The Khufu Valley Temple is a temple located near the Great Pyramid of Giza, Egypt. It is believed to have been built during the reign of the pharaoh Khufu, around 2550 BC, as part of the complex surrounding the Great Pyramid that included the Great Pyramid, Khufu Pyramid Temple, and Khufu Valley Temple. The temple was made of limestone and was situated on the east bank of the Nile River, on the same site of the Great Pyramid. The temple was relatively large, measuring around 105 meters long and 30 meters wide, and it was likely used for religious rituals and ceremonies in honor of the pharaoh Khufu.
The temple's entrance was on the east side, and it was decorated with reliefs depicting the pharaoh Khufu and various religious scenes. Inside the temple, there are several small rooms and chambers, including a small sanctuary where a statue of the pharaoh may have been placed. The temple also features a number of inscriptions and hieroglyphs, which provide valuable information about the history and significance of the pharaoh Khufu.
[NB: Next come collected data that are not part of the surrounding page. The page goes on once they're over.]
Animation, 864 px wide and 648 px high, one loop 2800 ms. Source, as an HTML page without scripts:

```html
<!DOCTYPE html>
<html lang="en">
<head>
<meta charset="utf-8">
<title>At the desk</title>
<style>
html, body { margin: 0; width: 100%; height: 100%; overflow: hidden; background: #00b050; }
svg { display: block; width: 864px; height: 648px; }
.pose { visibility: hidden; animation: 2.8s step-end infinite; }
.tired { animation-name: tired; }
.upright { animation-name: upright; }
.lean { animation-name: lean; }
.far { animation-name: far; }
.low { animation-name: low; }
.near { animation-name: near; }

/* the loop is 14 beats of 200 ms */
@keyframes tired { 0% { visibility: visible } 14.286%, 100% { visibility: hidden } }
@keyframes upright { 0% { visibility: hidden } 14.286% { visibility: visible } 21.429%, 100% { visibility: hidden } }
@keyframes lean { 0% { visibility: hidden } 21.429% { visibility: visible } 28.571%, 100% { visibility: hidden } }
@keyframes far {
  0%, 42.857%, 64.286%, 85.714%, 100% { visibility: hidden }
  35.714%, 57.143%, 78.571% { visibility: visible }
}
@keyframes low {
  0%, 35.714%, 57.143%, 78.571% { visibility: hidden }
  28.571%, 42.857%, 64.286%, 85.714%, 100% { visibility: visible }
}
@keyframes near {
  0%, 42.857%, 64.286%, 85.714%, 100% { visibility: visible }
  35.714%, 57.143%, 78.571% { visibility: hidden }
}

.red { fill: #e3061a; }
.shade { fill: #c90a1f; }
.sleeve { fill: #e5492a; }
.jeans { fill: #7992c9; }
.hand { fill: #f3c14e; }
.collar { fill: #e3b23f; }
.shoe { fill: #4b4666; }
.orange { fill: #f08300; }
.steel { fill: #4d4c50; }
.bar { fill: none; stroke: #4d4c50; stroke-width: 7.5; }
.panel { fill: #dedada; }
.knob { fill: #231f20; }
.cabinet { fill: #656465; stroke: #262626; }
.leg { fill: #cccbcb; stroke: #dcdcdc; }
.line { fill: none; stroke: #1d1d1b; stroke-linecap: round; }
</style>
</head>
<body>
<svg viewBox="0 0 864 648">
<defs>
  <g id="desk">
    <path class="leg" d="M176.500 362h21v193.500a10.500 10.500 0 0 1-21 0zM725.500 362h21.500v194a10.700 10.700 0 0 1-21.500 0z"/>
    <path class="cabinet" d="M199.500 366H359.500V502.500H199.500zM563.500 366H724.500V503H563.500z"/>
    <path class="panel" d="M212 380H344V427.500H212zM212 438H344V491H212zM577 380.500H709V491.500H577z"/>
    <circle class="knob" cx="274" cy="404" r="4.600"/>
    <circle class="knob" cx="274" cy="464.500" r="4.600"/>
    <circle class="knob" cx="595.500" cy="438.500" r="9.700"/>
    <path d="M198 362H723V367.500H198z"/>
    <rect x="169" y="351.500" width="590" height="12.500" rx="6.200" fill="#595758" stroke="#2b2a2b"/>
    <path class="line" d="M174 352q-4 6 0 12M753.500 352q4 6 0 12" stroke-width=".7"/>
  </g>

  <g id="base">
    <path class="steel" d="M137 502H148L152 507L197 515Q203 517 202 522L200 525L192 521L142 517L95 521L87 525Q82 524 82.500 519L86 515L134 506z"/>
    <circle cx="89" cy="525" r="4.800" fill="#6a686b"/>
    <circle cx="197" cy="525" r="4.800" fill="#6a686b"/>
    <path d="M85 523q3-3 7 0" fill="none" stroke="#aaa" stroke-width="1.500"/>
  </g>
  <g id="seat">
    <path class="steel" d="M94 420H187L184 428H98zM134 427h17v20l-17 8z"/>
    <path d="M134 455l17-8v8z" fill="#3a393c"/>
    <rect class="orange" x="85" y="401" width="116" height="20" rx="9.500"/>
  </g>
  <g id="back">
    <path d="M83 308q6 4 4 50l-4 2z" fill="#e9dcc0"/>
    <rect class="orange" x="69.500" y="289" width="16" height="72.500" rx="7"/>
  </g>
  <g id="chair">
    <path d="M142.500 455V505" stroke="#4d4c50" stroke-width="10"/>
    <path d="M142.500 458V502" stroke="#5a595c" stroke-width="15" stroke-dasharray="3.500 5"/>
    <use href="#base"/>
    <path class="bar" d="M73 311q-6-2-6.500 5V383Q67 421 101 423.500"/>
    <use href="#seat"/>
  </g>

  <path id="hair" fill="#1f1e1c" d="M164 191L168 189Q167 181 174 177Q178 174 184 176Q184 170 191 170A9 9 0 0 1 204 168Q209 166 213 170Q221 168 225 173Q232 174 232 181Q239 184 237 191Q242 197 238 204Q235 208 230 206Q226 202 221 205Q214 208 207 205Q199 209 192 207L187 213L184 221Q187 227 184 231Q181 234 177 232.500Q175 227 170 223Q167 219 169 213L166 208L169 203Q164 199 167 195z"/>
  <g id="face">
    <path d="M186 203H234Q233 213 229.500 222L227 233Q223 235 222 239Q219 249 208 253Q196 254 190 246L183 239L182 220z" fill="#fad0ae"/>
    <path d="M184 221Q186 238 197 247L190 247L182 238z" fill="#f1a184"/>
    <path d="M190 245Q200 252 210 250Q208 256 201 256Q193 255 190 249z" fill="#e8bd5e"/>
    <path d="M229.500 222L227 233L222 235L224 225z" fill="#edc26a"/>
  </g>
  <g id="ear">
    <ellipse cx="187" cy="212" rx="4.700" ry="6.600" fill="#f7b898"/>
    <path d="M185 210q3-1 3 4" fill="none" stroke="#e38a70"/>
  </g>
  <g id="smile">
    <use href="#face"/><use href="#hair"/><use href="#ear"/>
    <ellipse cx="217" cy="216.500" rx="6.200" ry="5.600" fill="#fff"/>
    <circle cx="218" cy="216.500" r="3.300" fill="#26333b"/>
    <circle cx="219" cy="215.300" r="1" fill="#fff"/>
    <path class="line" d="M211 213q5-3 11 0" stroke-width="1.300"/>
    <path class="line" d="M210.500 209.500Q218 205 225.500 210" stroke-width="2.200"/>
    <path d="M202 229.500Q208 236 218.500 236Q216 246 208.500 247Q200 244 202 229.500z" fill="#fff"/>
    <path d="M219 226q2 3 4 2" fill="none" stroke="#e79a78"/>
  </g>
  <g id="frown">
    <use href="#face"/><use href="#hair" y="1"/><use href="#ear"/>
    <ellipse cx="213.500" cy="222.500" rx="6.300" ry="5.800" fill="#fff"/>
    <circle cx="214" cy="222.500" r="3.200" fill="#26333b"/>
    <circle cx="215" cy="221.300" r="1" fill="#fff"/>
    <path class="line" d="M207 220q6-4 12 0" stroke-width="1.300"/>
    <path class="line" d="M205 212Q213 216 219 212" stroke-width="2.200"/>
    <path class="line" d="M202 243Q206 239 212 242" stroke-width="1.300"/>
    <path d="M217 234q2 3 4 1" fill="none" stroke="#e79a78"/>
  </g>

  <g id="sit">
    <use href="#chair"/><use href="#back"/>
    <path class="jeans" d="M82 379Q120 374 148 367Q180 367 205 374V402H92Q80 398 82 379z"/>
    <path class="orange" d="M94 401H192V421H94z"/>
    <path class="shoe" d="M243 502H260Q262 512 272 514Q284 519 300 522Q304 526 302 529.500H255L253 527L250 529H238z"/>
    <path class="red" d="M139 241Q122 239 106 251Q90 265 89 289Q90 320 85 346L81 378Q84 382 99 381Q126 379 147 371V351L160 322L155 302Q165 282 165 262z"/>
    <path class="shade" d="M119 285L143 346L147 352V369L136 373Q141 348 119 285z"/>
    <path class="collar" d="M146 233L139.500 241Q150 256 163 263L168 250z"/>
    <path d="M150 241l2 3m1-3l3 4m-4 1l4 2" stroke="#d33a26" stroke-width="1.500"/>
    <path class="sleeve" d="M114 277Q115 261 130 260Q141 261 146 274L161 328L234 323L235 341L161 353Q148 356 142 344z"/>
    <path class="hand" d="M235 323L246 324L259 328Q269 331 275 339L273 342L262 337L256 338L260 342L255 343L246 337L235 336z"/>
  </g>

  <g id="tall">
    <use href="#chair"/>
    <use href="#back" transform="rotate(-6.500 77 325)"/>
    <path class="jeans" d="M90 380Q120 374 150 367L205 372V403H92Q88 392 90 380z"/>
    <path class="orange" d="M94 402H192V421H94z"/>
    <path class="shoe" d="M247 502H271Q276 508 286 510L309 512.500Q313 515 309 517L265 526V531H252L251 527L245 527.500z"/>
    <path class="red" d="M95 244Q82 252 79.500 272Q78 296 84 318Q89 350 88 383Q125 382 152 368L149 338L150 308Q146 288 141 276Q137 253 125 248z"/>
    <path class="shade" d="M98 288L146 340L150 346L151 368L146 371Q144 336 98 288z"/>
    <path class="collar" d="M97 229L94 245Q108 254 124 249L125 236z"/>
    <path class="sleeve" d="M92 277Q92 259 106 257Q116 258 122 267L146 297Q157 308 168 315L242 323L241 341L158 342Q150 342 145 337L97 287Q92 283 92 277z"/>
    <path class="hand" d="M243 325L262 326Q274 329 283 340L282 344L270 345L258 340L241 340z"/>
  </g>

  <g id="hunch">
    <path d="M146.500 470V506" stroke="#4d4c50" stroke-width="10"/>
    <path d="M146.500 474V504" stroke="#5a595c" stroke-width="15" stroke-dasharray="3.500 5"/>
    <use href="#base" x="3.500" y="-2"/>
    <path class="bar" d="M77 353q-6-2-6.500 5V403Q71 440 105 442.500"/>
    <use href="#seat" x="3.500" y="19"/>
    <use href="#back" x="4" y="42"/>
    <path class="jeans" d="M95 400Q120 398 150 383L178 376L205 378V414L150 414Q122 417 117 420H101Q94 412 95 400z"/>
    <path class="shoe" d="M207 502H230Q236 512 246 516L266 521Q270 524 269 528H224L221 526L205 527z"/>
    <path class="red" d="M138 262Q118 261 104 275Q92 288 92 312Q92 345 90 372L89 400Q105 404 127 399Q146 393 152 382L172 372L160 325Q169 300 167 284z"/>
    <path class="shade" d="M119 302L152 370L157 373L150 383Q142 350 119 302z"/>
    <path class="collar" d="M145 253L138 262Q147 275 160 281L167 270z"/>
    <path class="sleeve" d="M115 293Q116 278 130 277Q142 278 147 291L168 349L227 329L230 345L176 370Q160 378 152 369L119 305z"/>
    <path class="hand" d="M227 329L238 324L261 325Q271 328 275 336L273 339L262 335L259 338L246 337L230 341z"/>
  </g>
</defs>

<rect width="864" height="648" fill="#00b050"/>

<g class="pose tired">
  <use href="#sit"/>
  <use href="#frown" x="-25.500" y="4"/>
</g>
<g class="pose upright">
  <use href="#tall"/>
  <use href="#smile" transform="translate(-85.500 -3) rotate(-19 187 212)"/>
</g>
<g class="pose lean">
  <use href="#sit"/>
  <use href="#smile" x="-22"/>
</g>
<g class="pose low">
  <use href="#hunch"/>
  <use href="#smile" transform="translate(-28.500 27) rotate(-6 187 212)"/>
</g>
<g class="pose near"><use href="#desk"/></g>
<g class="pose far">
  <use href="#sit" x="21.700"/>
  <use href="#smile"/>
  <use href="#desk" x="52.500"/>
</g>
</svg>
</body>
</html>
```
The temple was likely used for various religious rituals and ceremonies, many of which were associated with the god Horus and the pharaoh Khufu. The temple was used to provide offerings to the pharaoh and it was also used as a place of worship, where people would come to pray to the pharaoh and to the god Horus.
The temple was in the area of the modern day city of Giza that comes up to the Giza Plateau. In ancient times, it's likely that the banks of the Nile came up directly to the temple.